Only these lines of the data below are wanted: the one with "--card-back: #a97a55;", the one with "400L136 435V578H284V435L255 400M136", and any lines between them, each repeated exactly.

▶ Data:
____________

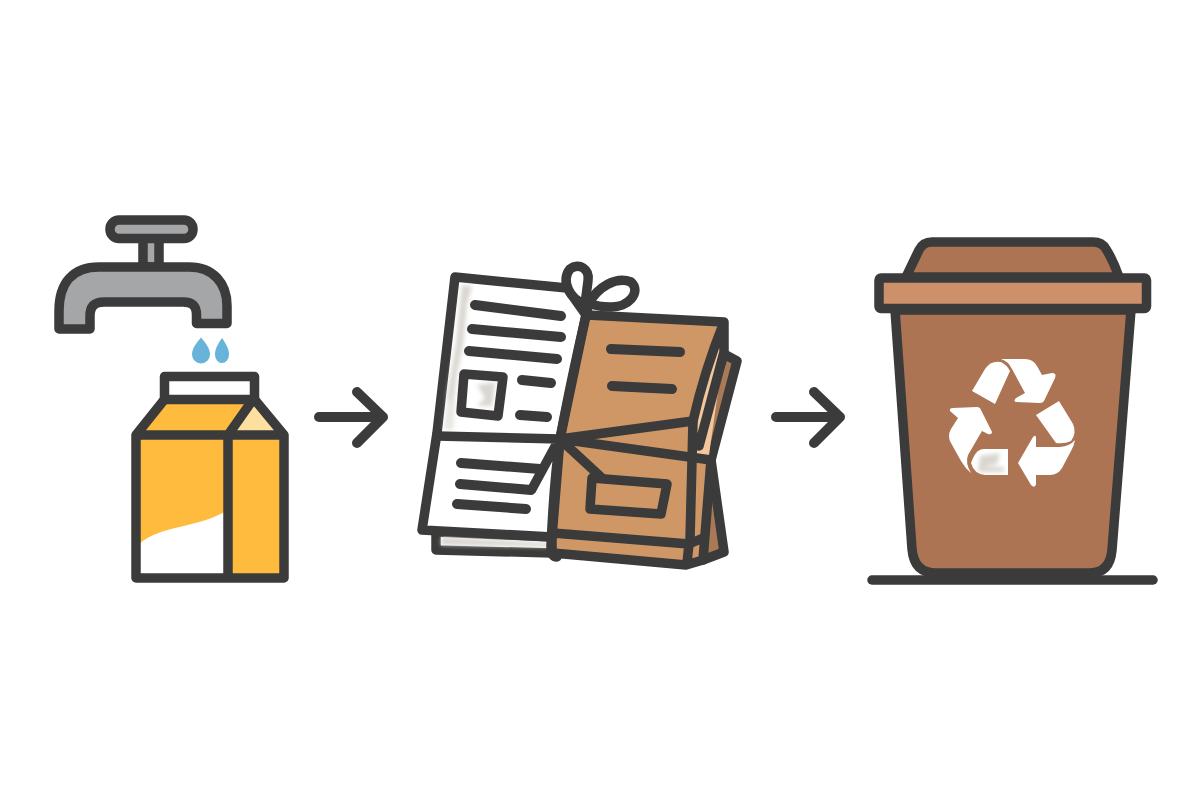
<!DOCTYPE html>
<html lang="en">
<head>
<meta charset="utf-8">
<title>Rinse, bundle, recycle</title>
<style>
:root {
  --ink: #3b3b3b;
  --paper: #ffffff;
  --metal: #a5a6a8;
  --water: #67b3da;
  --carton: #ffbb3e;
  --carton-fold: #fddf9f;
  --card: #d09766;
  --card-side: #f3c79b;
  --card-back: #a97a55;
  --bin: #ac7453;
  --bin-rim: #cc906a;
  --smudge: #d9d6d0;
}
html, body { margin: 0; height: 100%; overflow: hidden; background: var(--paper); }
.steps { display: block; width: 1200px; height: 800px; }
.outline { stroke: var(--ink); stroke-width: 9.5; stroke-linejoin: round; stroke-linecap: round; }
.line { fill: none; }
.rule { fill: none; stroke-width: 10; }
.metal { fill: var(--metal); }
.water { fill: var(--water); }
.carton { fill: var(--carton); }
.carton-fold { fill: var(--carton-fold); }
.paper { fill: var(--paper); }
.card { fill: var(--card); }
.card-side { fill: var(--card-side); }
.card-back { fill: var(--card-back); }
.bin { fill: var(--bin); }
.bin-rim { fill: var(--bin-rim); }
.smudge { fill: var(--smudge); }
</style>
</head>
<body>
<svg class="steps" viewBox="0 0 1200 800" role="img" aria-label="Rinse the carton, bundle paper and cardboard, put it in the recycling bin">
  <defs>
    <path id="arrow" class="outline rule" d="M319 417H383M357 392L383 417L357 443"/>
    <path id="drop" d="M0 -13C5 -7 9 -2 9 4A9 9 0 0 1 -9 4C-9 -2 -5 -7 0 -13Z"/>
    <filter id="soft" x="-50%" y="-50%" width="200%" height="200%"><feGaussianBlur stdDeviation="2.2"/></filter>
    <clipPath id="symbol-foot"><path d="M971 463L973 458Q977 449 984 449H1008V475H985Q974 474 971 463Z"/></clipPath>
  </defs>

  <g id="tap">
    <path class="outline metal" d="M143 238H159V267H143Z"/>
    <rect class="outline metal" x="110" y="220" width="83" height="18.500" rx="9"/>
    <path class="outline metal" d="M59 329V311C59 283 73 267 99 267H189C213 267 227 283 227 306V323.500H196.500V315C196.500 306 192 302 183 302H104C94 302 90 307 90 316V329Z"/>
    <use class="water" href="#drop" x="201" y="350.500"/>
    <use class="water" href="#drop" transform="translate(222 350.500) scale(.78 .96)"/>
  </g>

  <g id="carton">
    <path class="carton" d="M164 400H254L284 435V578H136V435Z"/>
    <path class="carton-fold" d="M254 402L284 435H228Z"/>
    <path class="paper" d="M139 544C163 524 197 529 228 510V576H139Z"/>
    <path class="outline line" d="M164 400L136 435V578H284V435L255 400M136 435H284M228 578V435L252 401"/>
    <rect class="outline paper" x="164.500" y="376.500" width="90" height="23"/>
  </g>

  <use href="#arrow"/>

  <g id="paper-bundle">
    <g id="cardboard">
      <path class="outline card-back" d="M724 354L737 361L711 460L724 552L703 560L690 460Z"/>
      <path class="card-side" d="M724 322V350L709 455L703 560L686 565L690 460L693 421Z"/>
      <path class="card" d="M587 315L724 322Q704 372 693 421L690 565L553 552V439Z"/>
      <path class="card" d="M692 457L710 460L703 560L686 565Z"/>
      <path class="outline line" d="M587 315L724 322Q704 372 693 421L690 540M724 322V352L699 446M711 460L703 560M553 533L689 544L703 538M553 553L686 565L703 560M689 544L687 563"/>
      <path class="outline rule" d="M611 349L680 352M612 386L672 389"/>
      <path class="outline line" d="M592 478L667 484L661 514L590 509Z"/>
    </g>
    <g id="newspaper">
      <path class="outline paper" d="M436 532V550L552 553V537Z"/>
      <path class="smudge" filter="url(#soft)" d="M442 537L549 543V547L441 545Z"/>
      <path class="outline paper" d="M455 277L567 288L586 315L560 439L552 537L422 530L437 433Z"/>
      <g class="smudge" filter="url(#soft)">
        <path d="M462 285L472 286L467 304L463 345L451 402L447 398L456 343Z"/>
        <path d="M449 384L457 372L453 430H444Z" opacity=".6"/>
        <path d="M477 385L495 382L492 406L477 406L485 398Z"/>
      </g>
      <path class="outline rule" d="M475 305L561 316M472 329L561 337M469 351L557 359M522 380L551 383M520 415L547 417M461 463L540 469M460 484L531 490M457 504L526 509"/>
      <path class="outline line" d="M464 374L503 377L498 416L461 412Z"/>
    </g>
    <g id="string" class="outline line">
      <path d="M586 315Q570 385 560 439Q554 480 551 546Q551 557 557 557M437 436L560 439L711 460M560 439L693 421M558 441L532 489M562 441L602 478"/>
      <path class="paper" d="M585 304C569 299 561 280 570 269C579 262 590 269 588 281Z"/>
      <path class="paper" d="M589 303C598 287 616 276 631 282C642 292 628 308 610 307Q598 307 589 303Z"/>
      <path d="M586 300L588 315"/>
    </g>
  </g>

  <use href="#arrow" x="457"/>

  <g id="recycling-bin">
    <path class="outline" d="M872 580H1153"/>
    <path class="outline bin" d="M895 310L912 549Q914 573 936 573H1090Q1110 573 1112 550L1131 310Z"/>
    <path class="outline bin" d="M906 277L919 250Q923 242 932 242H1093Q1102 242 1106 249Q1113 260 1119 277Z"/>
    <rect class="outline bin-rim" x="879" y="278" width="267.500" height="30.500" rx="2"/>
    <g id="recycling-symbol" class="paper">
      <path d="M972 391L985 369Q991 360 1001 362Q1007 365 1010 371L995 404Z"/>
      <path d="M1001 359H1025Q1033 359 1037 366L1042 375L1052 373Q1057 373 1055 378L1044 401Q1043 403 1040 403L1016 402Q1013 401 1016 398L1025 393L1012 369Q1008 361 1001 359Z"/>
      <path d="M1036 415L1059 401L1073 424Q1077 433 1071 441Q1065 444 1056 443Z"/>
      <path d="M1018 463L1033 437Q1036 434 1036 438V447H1060Q1070 446 1075 440Q1074 446 1071 451L1062 468Q1058 475 1050 475H1036V484Q1035 489 1031 485Z"/>
      <path d="M950 411Q949 408 953 408L977 407Q980 407 981 410L992 432Q992 435 988 434L982 431L968 455Q965 463 971 473Q965 468 961 461L951 443Q947 436 951 429L958 418Z"/>
      <path d="M971 463L973 458Q977 449 984 449H1008V475H985Q974 474 971 463Z"/>
      <g clip-path="url(#symbol-foot)"><path class="smudge" filter="url(#soft)" d="M980 456L1000 453L997 464L983 467L1004 467V472H978Z"/></g>
    </g>
  </g>
</svg>
</body>
</html>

____________

▶ Answer for the task:
  --card-back: #a97a55;
  --bin: #ac7453;
  --bin-rim: #cc906a;
  --smudge: #d9d6d0;
}
html, body { margin: 0; height: 100%; overflow: hidden; background: var(--paper); }
.steps { display: block; width: 1200px; height: 800px; }
.outline { stroke: var(--ink); stroke-width: 9.5; stroke-linejoin: round; stroke-linecap: round; }
.line { fill: none; }
.rule { fill: none; stroke-width: 10; }
.metal { fill: var(--metal); }
.water { fill: var(--water); }
.carton { fill: var(--carton); }
.carton-fold { fill: var(--carton-fold); }
.paper { fill: var(--paper); }
.card { fill: var(--card); }
.card-side { fill: var(--card-side); }
.card-back { fill: var(--card-back); }
.bin { fill: var(--bin); }
.bin-rim { fill: var(--bin-rim); }
.smudge { fill: var(--smudge); }
</style>
</head>
<body>
<svg class="steps" viewBox="0 0 1200 800" role="img" aria-label="Rinse the carton, bundle paper and cardboard, put it in the recycling bin">
  <defs>
    <path id="arrow" class="outline rule" d="M319 417H383M357 392L383 417L357 443"/>
    <path id="drop" d="M0 -13C5 -7 9 -2 9 4A9 9 0 0 1 -9 4C-9 -2 -5 -7 0 -13Z"/>
    <filter id="soft" x="-50%" y="-50%" width="200%" height="200%"><feGaussianBlur stdDeviation="2.2"/></filter>
    <clipPath id="symbol-foot"><path d="M971 463L973 458Q977 449 984 449H1008V475H985Q974 474 971 463Z"/></clipPath>
  </defs>

  <g id="tap">
    <path class="outline metal" d="M143 238H159V267H143Z"/>
    <rect class="outline metal" x="110" y="220" width="83" height="18.500" rx="9"/>
    <path class="outline metal" d="M59 329V311C59 283 73 267 99 267H189C213 267 227 283 227 306V323.500H196.500V315C196.500 306 192 302 183 302H104C94 302 90 307 90 316V329Z"/>
    <use class="water" href="#drop" x="201" y="350.500"/>
    <use class="water" href="#drop" transform="translate(222 350.500) scale(.78 .96)"/>
  </g>

  <g id="carton">
    <path class="carton" d="M164 400H254L284 435V578H136V435Z"/>
    <path class="carton-fold" d="M254 402L284 435H228Z"/>
    <path class="paper" d="M139 544C163 524 197 529 228 510V576H139Z"/>
    <path class="outline line" d="M164 400L136 435V578H284V435L255 400M136 435H284M228 578V435L252 401"/>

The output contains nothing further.